Mustard also dishes on the lengths to which defense contractors will go to get around Canadian content rules:

Another thing that we had to do in the contract was to provide eighty five percent Canadian content which we achieved. Although a funny story about the Canadian content is the propulsion system, which came from France. The reason it came from France was there was some pressure brought to bear from Government agencies. Anyway these propulsion system diesels and generators had couplings that had rubbers in the couplings and in the guise of Canadian content these rubbers were contracted to a company in Toronto and one of my lighter moments in this program is driving down the 401 [highway] seeing a truck with this company’s logo on the side underneath saying they are the proud makers of condoms. Which I found rather amusing and I will let you make your own jokes about that.

And that ballast issue mentioned by Byers and Webb? Mustard offers the inside scoop on it:

The contract stated you should just use ballast [rather than some other method to adjust ship’s trim] so the shipyard came up with a scheme that said “well we can use cement” and they were about ready to pour cement when the Crown thought, well this isn’t too good. So we agreed we would put in water ballast, and we did put in water ballast and that was okay. We were about to deliver the second ship, we’d already delivered the first ship, unfortunately somebody turned the wrong valve in the first ship which was now in the government possession, pumped all the water out and the ship was running around with no ballast and was quite unstable so the powers that be in the Crown said “my god we can’t have water ballast because this is unsafe,” so we went ahead and found some lead pigs with handles on it and everything else that we could put in. And we thought we would get away with lead. Unfortunately somebody in a senior position in the Crown said “well it was his experience that earlier on in life sailors got into those compartments stole the lead for fishing sinkers and so he wasn’t going to have lead on his ships. So we ended up putting steel ballast in which was a regular pain and I’ll leave it at that.

Despite all of this, Mustard said he felt the MCDV was “one of the more successful projects” he’d ever seen. It came in “on-schedule, or ahead of, on-costs and we gave the government what it wanted.” The only annoying thing, he said, is that:

…ten years after the fact people who don’t know any better write in newspaper articles that the ship can’t do this or can’t do that, not understanding that it was never a requirement.
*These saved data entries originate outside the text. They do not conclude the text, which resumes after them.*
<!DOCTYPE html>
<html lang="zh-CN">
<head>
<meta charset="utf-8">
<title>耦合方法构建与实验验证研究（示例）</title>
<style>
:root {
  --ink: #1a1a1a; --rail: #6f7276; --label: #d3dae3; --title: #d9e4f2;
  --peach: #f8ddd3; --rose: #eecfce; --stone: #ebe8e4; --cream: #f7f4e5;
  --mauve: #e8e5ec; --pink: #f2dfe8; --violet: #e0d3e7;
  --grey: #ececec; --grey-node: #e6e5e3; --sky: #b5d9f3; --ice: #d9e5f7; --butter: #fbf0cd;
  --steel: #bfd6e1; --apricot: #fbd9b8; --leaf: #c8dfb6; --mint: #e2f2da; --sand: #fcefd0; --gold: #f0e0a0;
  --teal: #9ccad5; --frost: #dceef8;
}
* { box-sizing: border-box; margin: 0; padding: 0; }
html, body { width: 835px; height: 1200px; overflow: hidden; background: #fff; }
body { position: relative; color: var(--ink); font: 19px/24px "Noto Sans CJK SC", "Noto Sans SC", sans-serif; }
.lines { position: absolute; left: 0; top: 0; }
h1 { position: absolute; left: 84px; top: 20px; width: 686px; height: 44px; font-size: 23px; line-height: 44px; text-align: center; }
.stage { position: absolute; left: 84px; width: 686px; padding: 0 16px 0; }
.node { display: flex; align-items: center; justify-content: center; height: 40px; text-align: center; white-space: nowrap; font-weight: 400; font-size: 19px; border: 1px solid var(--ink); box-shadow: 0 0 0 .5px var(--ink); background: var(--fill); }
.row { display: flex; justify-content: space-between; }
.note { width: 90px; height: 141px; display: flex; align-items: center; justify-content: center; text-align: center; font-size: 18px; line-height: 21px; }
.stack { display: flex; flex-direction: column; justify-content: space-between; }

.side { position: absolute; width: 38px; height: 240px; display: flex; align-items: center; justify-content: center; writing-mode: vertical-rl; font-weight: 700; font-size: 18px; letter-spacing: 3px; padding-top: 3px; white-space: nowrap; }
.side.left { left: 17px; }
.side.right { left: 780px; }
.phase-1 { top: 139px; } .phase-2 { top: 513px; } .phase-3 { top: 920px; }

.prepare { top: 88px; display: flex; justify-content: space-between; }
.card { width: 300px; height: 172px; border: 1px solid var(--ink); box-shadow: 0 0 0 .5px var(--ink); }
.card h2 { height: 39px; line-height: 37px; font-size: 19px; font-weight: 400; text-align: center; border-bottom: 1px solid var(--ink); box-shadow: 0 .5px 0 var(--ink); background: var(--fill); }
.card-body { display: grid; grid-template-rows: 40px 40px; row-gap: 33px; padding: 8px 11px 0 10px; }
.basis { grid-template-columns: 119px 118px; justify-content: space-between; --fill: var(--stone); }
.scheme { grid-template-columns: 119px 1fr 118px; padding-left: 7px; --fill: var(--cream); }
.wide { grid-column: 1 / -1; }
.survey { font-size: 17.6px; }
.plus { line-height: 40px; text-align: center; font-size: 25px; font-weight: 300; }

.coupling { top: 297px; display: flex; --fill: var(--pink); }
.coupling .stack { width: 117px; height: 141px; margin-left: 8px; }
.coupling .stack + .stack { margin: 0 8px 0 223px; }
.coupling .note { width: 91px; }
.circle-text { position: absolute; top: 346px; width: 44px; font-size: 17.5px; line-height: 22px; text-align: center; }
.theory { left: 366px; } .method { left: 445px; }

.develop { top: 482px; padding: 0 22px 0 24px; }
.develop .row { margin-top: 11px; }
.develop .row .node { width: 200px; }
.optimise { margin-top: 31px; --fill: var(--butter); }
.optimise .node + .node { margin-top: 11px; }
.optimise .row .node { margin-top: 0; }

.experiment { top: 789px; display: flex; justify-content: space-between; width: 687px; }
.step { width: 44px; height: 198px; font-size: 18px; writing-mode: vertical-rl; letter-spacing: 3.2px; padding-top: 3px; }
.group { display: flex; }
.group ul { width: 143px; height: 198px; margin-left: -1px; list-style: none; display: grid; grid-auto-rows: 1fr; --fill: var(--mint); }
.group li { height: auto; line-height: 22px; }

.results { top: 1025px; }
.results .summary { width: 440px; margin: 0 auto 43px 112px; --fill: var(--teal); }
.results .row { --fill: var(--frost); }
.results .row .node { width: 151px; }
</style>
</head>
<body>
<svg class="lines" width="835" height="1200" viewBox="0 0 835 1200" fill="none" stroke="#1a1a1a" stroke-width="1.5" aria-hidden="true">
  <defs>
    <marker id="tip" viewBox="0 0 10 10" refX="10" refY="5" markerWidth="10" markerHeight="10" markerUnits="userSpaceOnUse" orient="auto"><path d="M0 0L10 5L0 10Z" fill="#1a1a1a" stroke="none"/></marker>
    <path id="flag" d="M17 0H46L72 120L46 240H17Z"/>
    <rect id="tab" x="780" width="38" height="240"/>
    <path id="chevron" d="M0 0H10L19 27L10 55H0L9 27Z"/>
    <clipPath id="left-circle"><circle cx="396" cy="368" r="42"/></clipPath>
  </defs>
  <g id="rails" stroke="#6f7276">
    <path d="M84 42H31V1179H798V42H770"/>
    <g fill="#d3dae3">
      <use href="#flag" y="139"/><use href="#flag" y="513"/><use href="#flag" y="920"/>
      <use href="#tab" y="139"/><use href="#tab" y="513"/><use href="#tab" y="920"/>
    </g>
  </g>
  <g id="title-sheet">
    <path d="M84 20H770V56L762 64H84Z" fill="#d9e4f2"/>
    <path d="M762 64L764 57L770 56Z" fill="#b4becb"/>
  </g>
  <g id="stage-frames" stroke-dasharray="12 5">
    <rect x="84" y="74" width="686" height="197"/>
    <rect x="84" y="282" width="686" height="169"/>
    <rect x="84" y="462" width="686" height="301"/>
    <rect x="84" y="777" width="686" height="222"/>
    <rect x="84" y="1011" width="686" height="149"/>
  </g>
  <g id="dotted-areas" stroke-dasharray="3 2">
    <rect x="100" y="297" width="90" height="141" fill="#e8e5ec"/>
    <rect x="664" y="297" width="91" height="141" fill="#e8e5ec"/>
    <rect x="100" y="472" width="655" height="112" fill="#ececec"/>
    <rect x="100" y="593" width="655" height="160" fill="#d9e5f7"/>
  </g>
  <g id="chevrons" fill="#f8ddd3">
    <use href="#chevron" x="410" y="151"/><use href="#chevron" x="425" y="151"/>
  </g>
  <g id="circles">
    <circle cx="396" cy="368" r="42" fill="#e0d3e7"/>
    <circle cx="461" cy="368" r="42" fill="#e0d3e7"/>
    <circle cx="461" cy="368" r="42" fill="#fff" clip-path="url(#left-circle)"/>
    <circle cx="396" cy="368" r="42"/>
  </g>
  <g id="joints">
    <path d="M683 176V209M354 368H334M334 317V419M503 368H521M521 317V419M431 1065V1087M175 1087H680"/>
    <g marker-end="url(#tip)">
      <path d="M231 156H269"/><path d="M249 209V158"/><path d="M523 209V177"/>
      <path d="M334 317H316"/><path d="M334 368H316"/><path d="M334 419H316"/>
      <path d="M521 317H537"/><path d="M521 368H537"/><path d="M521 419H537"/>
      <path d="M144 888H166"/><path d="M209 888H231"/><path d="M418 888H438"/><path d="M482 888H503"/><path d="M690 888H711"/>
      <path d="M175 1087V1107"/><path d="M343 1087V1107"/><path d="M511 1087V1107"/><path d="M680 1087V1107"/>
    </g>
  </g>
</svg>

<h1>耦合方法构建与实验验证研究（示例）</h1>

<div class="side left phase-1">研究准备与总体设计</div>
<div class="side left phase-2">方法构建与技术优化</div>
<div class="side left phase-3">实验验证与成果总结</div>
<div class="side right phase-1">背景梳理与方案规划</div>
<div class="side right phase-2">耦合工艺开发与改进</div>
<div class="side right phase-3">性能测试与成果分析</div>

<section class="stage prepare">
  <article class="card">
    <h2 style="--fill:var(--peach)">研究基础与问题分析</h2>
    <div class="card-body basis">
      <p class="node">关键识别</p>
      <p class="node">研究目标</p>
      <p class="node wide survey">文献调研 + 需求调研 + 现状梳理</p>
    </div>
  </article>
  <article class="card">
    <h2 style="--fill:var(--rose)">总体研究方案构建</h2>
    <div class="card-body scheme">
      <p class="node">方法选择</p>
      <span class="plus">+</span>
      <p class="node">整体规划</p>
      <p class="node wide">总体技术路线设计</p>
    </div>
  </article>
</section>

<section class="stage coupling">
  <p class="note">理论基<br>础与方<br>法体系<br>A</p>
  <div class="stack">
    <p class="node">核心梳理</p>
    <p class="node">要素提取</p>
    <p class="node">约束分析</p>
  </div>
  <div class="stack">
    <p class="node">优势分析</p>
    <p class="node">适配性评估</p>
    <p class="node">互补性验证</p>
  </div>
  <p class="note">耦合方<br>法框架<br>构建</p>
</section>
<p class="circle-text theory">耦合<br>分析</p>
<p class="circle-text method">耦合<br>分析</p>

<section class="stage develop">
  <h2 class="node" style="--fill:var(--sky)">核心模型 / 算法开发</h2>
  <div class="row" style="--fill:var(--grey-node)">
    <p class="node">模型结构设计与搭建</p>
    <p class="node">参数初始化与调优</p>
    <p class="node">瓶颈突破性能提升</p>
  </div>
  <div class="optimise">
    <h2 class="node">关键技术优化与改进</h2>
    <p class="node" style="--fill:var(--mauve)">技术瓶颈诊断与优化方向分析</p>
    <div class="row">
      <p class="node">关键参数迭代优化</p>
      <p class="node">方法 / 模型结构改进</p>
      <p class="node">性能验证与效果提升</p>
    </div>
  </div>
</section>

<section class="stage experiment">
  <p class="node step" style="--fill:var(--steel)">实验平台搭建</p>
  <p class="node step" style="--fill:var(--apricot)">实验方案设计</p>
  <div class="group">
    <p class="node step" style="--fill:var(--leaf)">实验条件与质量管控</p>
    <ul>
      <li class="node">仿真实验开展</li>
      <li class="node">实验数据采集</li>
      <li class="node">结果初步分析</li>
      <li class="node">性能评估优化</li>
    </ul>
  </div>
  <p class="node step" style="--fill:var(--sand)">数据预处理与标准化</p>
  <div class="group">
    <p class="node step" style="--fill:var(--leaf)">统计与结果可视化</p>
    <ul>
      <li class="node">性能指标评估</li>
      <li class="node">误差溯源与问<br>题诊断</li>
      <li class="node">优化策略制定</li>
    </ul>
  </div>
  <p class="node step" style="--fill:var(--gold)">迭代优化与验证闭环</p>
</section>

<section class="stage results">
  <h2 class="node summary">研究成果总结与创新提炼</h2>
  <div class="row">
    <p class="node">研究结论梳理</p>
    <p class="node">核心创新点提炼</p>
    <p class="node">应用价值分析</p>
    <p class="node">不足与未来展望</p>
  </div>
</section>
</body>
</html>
Although we might have tried to get the requirement, the Government at the time said “not enough money” and so we gave them what they asked for.

Now the government is asking that the working lives of the MCDVs be extended another five years — I wonder what Mustard would make of that?